# Aim of the exercise
Among the lines of the material below, count those holding "calculator". Report the number by itself.

# Record excerpts
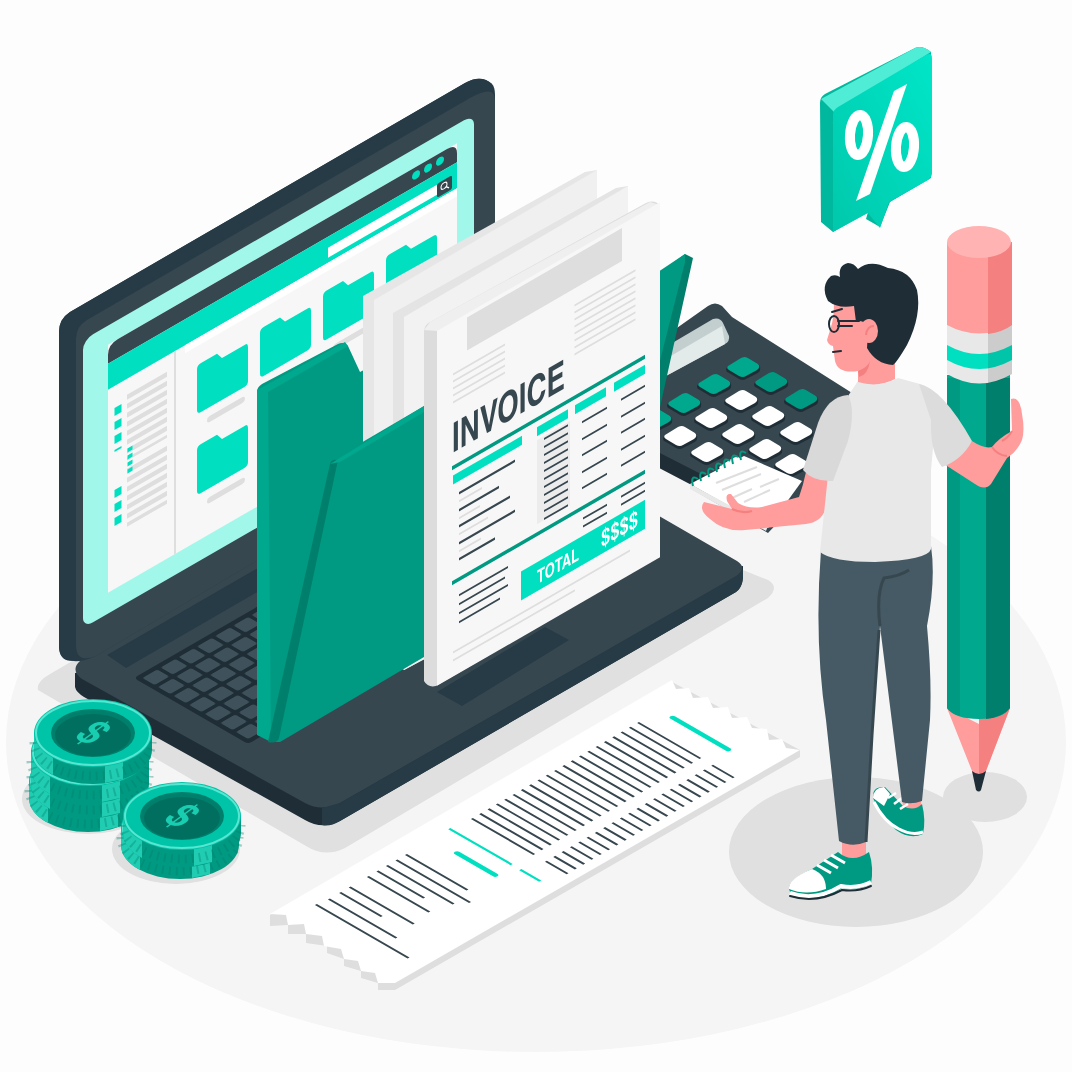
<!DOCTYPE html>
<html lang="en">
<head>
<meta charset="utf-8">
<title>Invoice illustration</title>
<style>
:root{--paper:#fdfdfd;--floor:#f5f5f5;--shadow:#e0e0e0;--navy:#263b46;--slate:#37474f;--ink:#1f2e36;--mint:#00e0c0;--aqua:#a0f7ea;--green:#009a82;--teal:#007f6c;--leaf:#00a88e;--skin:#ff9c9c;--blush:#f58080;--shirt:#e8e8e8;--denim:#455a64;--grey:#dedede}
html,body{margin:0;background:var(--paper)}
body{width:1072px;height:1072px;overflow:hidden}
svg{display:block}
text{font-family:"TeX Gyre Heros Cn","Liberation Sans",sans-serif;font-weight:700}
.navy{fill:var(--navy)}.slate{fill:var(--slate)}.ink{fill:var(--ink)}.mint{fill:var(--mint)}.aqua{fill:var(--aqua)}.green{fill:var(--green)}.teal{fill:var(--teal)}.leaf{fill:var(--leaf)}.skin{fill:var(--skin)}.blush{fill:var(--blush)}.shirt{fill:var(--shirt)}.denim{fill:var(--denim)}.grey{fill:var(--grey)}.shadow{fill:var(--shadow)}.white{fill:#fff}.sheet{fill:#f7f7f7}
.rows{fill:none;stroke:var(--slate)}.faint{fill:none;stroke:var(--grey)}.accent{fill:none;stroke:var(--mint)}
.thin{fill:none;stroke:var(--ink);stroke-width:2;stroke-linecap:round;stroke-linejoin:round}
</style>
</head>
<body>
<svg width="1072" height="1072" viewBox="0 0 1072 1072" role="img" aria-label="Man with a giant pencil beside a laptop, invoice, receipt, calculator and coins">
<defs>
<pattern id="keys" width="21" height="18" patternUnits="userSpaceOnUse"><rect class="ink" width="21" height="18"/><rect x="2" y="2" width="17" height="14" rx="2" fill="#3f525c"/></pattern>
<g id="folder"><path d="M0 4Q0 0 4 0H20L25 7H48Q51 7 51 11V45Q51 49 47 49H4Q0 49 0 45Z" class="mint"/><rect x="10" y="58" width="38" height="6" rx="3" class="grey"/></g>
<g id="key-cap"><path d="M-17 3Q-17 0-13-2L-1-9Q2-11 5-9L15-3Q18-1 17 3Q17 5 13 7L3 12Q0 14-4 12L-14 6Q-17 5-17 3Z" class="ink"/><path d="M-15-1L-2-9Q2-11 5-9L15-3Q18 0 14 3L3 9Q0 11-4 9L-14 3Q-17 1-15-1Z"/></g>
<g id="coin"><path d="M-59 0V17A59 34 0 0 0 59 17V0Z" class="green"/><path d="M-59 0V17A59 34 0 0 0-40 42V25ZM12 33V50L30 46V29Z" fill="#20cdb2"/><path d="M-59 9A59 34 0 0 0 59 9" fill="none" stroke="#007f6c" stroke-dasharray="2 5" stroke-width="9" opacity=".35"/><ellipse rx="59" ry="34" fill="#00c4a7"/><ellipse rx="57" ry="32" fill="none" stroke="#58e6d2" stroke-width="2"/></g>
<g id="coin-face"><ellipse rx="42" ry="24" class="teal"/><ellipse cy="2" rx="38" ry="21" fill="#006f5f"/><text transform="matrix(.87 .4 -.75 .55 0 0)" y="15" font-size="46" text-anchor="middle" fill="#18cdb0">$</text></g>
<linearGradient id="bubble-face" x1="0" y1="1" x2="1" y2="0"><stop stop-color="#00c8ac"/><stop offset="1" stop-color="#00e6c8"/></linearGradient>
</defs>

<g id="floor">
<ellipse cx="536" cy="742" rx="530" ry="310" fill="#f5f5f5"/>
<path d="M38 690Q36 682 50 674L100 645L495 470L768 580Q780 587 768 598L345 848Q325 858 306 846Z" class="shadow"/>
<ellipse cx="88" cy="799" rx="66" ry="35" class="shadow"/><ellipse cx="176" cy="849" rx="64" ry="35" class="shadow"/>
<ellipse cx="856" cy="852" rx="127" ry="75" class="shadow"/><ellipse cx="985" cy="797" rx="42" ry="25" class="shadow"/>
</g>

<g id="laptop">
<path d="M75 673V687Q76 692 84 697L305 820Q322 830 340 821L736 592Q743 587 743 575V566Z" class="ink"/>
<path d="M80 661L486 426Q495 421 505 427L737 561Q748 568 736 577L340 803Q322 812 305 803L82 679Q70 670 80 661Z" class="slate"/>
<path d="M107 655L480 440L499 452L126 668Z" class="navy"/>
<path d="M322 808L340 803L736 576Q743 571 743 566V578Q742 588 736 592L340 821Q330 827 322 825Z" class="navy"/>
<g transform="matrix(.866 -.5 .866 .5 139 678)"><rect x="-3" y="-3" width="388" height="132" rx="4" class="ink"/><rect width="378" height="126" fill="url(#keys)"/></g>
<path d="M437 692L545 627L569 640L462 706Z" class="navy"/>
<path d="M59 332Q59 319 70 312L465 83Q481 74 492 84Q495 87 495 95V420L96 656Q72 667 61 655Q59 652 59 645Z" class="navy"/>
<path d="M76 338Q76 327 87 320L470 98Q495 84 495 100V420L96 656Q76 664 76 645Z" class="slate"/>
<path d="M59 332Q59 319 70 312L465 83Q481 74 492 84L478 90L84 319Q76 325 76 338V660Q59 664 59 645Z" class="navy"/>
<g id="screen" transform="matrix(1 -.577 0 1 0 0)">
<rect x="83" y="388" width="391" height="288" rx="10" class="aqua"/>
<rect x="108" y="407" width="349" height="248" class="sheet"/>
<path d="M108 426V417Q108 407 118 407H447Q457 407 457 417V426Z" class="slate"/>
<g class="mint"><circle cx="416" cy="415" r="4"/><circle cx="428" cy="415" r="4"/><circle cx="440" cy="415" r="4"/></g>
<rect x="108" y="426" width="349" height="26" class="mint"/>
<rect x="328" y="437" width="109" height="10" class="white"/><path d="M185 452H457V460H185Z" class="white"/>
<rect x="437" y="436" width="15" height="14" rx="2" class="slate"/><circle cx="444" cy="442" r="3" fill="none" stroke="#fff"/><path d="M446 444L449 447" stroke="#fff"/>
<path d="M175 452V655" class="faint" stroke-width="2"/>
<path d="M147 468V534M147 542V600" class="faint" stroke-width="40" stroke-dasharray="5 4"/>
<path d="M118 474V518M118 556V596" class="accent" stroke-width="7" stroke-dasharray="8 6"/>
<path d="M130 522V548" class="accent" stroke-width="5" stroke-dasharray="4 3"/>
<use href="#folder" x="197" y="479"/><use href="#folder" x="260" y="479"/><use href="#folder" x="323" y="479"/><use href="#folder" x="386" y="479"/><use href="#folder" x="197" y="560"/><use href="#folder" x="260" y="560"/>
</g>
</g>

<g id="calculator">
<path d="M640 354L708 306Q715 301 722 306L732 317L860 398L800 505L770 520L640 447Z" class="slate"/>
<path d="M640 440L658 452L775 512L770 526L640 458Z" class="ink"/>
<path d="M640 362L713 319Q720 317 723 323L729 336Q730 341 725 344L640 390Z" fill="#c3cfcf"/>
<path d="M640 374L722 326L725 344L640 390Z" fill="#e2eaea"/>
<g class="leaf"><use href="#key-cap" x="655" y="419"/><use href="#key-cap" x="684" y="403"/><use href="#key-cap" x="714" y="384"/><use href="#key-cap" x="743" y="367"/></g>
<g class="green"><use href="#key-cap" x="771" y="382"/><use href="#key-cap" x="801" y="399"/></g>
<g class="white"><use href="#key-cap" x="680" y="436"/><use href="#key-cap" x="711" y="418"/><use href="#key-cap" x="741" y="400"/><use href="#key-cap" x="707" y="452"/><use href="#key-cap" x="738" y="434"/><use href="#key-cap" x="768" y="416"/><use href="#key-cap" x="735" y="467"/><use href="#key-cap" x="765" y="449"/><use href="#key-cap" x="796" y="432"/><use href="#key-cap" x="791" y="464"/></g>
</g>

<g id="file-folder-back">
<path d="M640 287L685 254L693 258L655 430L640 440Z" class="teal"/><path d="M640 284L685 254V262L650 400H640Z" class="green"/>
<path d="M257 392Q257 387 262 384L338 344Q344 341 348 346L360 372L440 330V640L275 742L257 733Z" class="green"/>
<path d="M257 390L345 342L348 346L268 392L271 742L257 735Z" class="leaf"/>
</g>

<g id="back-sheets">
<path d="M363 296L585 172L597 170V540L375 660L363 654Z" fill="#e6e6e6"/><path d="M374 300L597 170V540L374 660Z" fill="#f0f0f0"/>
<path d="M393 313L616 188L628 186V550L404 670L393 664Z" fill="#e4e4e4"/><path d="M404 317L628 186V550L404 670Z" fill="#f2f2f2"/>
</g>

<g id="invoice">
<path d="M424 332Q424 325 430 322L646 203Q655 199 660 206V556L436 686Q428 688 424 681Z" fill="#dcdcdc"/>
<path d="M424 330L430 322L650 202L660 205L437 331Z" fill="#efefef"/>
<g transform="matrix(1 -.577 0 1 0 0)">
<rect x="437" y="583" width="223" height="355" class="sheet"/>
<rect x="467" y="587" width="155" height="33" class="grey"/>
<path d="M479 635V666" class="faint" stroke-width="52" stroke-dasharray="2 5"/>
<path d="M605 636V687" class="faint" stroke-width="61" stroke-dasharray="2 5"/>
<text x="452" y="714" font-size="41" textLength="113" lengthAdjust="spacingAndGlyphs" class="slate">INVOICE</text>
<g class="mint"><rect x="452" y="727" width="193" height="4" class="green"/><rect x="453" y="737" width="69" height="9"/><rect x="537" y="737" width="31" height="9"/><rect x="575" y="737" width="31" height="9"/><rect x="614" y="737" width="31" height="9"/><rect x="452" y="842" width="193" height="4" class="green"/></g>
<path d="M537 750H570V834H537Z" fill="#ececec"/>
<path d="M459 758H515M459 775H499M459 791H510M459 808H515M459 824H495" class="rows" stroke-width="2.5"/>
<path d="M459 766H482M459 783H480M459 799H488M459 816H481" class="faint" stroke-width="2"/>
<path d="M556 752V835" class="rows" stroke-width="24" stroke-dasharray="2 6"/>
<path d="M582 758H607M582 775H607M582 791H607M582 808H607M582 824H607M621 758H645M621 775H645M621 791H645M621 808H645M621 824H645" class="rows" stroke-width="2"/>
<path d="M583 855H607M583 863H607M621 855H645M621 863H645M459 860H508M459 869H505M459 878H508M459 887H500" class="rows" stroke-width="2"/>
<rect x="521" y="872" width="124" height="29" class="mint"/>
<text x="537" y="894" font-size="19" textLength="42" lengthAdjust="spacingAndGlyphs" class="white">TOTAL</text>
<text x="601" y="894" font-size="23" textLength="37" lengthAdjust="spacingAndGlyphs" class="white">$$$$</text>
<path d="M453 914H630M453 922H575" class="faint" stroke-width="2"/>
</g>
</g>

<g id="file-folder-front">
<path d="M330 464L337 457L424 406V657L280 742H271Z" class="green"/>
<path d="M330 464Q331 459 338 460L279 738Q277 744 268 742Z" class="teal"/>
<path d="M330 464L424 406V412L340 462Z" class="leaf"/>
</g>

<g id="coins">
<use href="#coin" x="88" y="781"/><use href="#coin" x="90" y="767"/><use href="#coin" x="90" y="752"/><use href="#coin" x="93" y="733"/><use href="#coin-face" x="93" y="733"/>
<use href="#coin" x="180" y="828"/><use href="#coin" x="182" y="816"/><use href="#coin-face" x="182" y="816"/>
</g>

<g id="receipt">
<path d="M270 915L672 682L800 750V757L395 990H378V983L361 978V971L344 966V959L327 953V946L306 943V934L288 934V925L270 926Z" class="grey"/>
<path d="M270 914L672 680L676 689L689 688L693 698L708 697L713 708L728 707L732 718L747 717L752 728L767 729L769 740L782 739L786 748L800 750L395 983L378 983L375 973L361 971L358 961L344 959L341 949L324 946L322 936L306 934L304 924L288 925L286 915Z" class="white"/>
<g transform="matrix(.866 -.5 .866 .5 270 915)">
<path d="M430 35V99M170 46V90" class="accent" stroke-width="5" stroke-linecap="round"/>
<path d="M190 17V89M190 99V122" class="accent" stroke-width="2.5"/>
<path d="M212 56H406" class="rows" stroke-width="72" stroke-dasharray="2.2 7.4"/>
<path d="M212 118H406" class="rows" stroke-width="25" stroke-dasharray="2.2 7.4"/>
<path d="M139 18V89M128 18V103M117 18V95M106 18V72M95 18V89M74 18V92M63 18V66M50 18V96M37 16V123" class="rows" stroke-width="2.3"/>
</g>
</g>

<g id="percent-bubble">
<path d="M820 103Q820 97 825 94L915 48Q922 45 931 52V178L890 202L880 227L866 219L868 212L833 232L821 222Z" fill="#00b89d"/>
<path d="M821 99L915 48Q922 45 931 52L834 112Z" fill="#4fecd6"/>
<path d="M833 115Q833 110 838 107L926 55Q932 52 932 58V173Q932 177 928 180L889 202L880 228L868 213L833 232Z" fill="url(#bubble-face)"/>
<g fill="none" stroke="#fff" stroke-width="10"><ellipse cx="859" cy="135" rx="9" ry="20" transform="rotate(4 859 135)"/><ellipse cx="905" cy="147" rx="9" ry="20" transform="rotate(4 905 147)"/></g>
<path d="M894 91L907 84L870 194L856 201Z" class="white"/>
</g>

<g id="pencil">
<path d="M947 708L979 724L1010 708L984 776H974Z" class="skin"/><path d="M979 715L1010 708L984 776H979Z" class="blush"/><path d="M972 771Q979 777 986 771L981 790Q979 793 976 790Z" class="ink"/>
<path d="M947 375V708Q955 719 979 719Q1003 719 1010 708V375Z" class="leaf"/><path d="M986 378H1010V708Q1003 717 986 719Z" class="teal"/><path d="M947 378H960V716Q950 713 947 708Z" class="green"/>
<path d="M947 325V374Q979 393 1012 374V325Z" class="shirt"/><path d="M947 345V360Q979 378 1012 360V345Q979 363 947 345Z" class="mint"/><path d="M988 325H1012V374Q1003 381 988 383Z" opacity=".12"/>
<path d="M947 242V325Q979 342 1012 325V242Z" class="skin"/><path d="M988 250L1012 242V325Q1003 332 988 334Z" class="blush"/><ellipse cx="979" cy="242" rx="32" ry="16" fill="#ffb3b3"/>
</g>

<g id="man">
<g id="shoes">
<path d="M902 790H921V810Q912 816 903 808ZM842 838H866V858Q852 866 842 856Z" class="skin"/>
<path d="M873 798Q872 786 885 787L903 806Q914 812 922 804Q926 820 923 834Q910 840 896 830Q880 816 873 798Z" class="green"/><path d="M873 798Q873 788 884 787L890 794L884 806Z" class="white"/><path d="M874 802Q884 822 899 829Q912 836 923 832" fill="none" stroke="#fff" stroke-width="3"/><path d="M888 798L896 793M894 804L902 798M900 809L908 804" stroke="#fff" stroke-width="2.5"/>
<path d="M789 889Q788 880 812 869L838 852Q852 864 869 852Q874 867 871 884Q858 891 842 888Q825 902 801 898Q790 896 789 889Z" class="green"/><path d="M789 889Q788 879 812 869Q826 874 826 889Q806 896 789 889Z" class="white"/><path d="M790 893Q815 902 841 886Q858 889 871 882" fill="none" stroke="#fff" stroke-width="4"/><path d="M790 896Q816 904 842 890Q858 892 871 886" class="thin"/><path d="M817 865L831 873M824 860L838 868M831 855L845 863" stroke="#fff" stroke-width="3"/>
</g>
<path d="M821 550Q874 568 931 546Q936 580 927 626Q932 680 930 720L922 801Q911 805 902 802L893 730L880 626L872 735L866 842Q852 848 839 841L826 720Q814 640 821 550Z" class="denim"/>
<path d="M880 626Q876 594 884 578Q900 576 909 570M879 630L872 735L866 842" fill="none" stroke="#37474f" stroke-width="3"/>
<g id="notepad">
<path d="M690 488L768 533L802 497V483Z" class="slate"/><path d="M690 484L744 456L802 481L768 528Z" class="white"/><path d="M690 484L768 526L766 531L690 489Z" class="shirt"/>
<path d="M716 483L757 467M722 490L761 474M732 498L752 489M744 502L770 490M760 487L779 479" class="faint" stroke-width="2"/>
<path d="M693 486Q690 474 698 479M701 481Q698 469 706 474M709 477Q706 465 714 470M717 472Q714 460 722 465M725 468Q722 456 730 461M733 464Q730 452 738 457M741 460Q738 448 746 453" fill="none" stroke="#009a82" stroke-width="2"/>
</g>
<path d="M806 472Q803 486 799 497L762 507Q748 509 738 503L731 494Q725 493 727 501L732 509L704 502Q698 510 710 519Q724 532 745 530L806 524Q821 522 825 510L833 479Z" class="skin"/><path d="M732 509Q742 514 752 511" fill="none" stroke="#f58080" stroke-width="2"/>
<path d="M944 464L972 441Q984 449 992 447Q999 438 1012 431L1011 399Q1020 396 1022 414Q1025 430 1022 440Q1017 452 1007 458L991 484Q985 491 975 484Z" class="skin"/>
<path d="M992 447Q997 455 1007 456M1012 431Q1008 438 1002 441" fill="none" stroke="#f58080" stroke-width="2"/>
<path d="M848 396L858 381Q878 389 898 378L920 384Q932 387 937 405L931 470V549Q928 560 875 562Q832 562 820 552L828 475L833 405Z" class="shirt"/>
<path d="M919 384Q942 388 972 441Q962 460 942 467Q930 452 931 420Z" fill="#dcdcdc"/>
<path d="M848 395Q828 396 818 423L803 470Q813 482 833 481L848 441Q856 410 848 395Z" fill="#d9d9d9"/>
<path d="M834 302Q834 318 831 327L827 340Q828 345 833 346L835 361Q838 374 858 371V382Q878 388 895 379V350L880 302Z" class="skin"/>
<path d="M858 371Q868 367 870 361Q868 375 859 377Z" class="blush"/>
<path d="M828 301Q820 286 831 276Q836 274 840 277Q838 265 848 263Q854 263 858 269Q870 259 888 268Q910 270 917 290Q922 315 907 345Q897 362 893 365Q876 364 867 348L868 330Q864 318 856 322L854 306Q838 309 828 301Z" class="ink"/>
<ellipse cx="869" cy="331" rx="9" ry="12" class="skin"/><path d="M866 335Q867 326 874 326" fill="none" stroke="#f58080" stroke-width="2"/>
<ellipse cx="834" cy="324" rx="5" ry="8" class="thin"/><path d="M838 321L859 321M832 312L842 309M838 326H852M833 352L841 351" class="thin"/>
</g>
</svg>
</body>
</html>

# Task solution
2